A STRATEGY for protecting the provincial coastline from the impact of climate change and extreme weather events like last month’s Storm Gloria should be finalised by the beginning of next year, the Spanish Government Sub-delegate has told delegations from Almeria’s coastal municipalities.
Manuel de la Fuente met with the representatives of Adra, Roquetas de Mar, El Ejido, Enix, Mojacar, Vera, Cuevas del Almanzora, Pulpi, Balanegra, Almeria, Nijar, Carboneras and Garrucha councils, including the mayors, and key economic and social associations and entities on Friday to update them on the Ministry for Ecological Transition’s plans.
De la Fuente explained investigations financed by the European Union are being carried out to identify problems in order to address them in what a Sub-delegation statement described as a “comprehensive, economical and environmentally sustainable way.”
The project is taking into account physical, environmental and institutional factors related to the evolution of the coast, the risk of flooding, the occupation of public spaces, erosion and alterations to climate patterns.
Once the strategy has been completed, the risk protection measures adopted will be of “sufficient scientific soundness” that they will mark out a “road map” so that “current and future administrations” know “what they have to do, when they have to do it and how much it is going to cost”, the Sub-delegate maintained.
The work is being carried out by the Coastal & Marine Union (EUCC), the University of Cantabria’s IHCantabria Hydraulic Environmental Institute, the MedCities network of Mediterranean local authorities and a panel of international experts.

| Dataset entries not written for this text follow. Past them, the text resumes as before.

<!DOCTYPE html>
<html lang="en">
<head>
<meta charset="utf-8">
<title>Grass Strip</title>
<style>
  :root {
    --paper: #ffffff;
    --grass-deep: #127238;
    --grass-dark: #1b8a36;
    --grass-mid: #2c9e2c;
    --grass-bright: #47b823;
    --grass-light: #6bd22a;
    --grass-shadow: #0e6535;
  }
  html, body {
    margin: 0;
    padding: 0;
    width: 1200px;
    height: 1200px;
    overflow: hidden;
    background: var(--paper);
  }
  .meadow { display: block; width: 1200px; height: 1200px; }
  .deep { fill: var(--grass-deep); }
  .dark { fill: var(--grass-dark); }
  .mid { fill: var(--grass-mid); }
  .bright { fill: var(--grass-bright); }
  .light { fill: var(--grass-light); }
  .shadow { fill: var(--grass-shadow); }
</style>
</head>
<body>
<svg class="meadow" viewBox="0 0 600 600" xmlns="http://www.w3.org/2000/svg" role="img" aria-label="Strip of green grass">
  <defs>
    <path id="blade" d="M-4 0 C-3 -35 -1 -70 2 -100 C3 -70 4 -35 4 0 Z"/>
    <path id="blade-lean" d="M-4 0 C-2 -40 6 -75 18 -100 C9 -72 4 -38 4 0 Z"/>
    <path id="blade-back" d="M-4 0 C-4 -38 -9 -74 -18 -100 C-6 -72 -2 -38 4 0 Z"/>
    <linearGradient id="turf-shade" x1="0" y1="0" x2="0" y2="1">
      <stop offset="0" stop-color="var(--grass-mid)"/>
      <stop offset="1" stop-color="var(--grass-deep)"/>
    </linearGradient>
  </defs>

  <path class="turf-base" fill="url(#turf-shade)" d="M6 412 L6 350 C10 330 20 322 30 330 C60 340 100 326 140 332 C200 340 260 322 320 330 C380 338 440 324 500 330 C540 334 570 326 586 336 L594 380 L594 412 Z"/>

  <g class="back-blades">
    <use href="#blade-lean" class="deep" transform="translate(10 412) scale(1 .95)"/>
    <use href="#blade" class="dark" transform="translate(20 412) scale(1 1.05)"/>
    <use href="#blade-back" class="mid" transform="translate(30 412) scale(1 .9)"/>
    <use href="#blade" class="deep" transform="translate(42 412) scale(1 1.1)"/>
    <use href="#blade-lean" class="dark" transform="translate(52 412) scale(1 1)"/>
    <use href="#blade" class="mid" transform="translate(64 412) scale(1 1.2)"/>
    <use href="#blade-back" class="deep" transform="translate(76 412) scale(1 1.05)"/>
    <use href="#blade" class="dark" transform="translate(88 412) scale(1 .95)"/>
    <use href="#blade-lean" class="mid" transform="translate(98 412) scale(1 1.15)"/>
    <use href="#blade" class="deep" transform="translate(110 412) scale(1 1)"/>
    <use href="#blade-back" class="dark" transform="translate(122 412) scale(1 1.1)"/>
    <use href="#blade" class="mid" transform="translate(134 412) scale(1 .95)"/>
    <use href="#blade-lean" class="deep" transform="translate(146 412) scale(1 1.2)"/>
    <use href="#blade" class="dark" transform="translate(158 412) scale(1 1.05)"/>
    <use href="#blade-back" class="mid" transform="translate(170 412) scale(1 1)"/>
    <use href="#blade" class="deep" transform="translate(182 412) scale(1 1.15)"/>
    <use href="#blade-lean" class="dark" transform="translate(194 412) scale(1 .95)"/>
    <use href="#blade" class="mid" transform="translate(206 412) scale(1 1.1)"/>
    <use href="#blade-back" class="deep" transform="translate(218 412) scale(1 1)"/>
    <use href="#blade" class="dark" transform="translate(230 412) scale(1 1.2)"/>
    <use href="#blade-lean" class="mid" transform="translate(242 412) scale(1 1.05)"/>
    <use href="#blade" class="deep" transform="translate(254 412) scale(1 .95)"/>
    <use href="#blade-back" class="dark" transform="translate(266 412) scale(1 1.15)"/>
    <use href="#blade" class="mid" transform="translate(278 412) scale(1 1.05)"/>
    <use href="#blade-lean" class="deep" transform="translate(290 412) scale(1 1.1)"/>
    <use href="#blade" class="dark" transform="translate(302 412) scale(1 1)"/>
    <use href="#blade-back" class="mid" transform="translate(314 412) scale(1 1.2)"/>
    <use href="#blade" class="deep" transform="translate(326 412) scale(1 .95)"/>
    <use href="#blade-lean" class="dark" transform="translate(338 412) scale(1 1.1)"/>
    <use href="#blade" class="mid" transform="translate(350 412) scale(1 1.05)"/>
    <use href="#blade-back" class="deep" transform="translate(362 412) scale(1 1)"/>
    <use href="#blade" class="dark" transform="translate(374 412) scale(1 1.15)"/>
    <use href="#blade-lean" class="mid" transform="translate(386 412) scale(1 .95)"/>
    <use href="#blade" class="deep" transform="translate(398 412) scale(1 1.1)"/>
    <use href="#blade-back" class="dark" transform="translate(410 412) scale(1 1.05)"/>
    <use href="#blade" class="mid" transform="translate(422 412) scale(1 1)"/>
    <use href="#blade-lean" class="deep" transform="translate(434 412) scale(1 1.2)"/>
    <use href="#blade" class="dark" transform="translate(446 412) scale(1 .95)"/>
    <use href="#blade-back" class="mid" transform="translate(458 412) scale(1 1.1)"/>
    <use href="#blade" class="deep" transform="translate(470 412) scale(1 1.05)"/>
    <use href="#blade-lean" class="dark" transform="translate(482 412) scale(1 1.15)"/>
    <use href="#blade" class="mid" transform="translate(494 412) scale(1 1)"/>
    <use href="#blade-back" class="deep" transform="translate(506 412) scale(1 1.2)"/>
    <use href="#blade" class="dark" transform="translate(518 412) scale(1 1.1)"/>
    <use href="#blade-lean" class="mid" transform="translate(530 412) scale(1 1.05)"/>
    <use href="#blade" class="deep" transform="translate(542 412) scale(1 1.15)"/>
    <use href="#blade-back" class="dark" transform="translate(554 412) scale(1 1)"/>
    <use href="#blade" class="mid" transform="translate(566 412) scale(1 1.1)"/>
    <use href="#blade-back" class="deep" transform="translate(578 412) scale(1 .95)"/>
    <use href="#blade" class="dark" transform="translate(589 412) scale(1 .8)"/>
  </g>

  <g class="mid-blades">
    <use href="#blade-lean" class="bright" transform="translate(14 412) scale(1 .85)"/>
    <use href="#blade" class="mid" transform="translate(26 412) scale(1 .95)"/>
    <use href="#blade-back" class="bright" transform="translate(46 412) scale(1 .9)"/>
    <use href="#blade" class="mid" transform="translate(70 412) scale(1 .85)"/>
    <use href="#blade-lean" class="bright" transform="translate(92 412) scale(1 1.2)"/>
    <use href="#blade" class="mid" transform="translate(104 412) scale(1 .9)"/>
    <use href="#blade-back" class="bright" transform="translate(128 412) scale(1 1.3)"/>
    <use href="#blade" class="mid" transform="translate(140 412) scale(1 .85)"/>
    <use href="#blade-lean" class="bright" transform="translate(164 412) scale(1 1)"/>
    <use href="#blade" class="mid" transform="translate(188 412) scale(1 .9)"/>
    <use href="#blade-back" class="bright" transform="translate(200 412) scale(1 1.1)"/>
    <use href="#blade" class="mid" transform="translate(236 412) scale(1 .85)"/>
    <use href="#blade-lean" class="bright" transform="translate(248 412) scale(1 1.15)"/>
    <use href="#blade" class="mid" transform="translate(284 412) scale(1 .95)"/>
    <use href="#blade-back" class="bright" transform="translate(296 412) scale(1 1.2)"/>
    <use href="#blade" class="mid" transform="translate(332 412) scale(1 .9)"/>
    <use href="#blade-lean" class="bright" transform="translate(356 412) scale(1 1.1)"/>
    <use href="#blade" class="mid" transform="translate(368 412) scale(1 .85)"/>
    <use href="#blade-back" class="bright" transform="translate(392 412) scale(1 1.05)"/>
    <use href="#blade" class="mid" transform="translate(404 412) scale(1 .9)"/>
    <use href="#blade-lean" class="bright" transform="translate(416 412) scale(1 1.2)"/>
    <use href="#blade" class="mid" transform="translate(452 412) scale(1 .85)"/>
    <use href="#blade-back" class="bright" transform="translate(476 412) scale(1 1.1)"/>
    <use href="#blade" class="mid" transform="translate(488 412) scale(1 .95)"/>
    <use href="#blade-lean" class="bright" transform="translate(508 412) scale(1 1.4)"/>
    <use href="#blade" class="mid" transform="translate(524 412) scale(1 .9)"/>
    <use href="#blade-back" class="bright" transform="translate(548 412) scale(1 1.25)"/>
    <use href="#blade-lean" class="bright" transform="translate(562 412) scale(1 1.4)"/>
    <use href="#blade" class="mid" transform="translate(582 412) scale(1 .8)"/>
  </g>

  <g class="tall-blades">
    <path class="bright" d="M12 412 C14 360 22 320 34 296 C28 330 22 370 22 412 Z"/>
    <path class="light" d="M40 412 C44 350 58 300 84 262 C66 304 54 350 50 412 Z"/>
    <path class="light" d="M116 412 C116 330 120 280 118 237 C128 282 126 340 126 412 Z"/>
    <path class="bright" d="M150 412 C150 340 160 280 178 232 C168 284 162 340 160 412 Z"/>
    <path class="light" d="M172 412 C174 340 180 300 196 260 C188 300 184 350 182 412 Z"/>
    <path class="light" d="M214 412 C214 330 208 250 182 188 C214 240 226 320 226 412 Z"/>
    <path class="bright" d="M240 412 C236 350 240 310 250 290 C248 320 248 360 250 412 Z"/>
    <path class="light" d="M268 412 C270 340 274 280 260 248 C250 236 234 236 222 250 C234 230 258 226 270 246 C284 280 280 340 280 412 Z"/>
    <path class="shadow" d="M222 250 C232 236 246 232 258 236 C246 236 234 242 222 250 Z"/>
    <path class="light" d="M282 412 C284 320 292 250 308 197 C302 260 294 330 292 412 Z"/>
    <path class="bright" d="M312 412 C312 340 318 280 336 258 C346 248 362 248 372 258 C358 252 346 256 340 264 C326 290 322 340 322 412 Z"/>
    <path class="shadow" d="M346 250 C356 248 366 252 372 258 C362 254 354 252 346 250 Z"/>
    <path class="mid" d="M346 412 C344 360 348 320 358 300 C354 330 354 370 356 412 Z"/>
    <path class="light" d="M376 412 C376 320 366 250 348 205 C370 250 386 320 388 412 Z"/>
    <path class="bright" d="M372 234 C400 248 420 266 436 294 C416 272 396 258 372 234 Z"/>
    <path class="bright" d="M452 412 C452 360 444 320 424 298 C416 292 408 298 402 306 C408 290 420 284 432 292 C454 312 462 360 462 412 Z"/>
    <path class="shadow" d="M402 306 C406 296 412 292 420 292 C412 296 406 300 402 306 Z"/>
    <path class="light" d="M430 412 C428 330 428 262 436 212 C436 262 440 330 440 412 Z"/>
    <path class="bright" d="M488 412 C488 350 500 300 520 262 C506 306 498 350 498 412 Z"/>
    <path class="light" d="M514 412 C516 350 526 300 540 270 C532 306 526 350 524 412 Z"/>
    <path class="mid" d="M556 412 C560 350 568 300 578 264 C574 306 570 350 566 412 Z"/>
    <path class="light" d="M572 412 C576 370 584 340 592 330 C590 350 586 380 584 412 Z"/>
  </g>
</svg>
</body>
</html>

Earlier in the week the Secretary of State for the Environment Hugo Moran travelled to Seville to explain the general lines of diagnosis carried out over the first year of work on the strategy to institutional representatives of Almeria, as well as of Cadiz and Malaga provinces, and to establish the forms of collaboration.
The consultation sought to gather information on the perception of institutions and key agents on coast management problems and to discuss the best practices and lessons learnt from management measures already implemented.
Moran pointed to the damage wreaked by Storm Gloria on the Mediterranean coast as a reminder of the importance of “diagnosing, planning and acting with coordinated work between all the administrations and with all those who have something to say.”
Rising sea levels and the intensity of storms due to climate change mean that while coastal erosion cannot be completely controlled, efforts have to be made to address the problem, the Secretary of State stressed.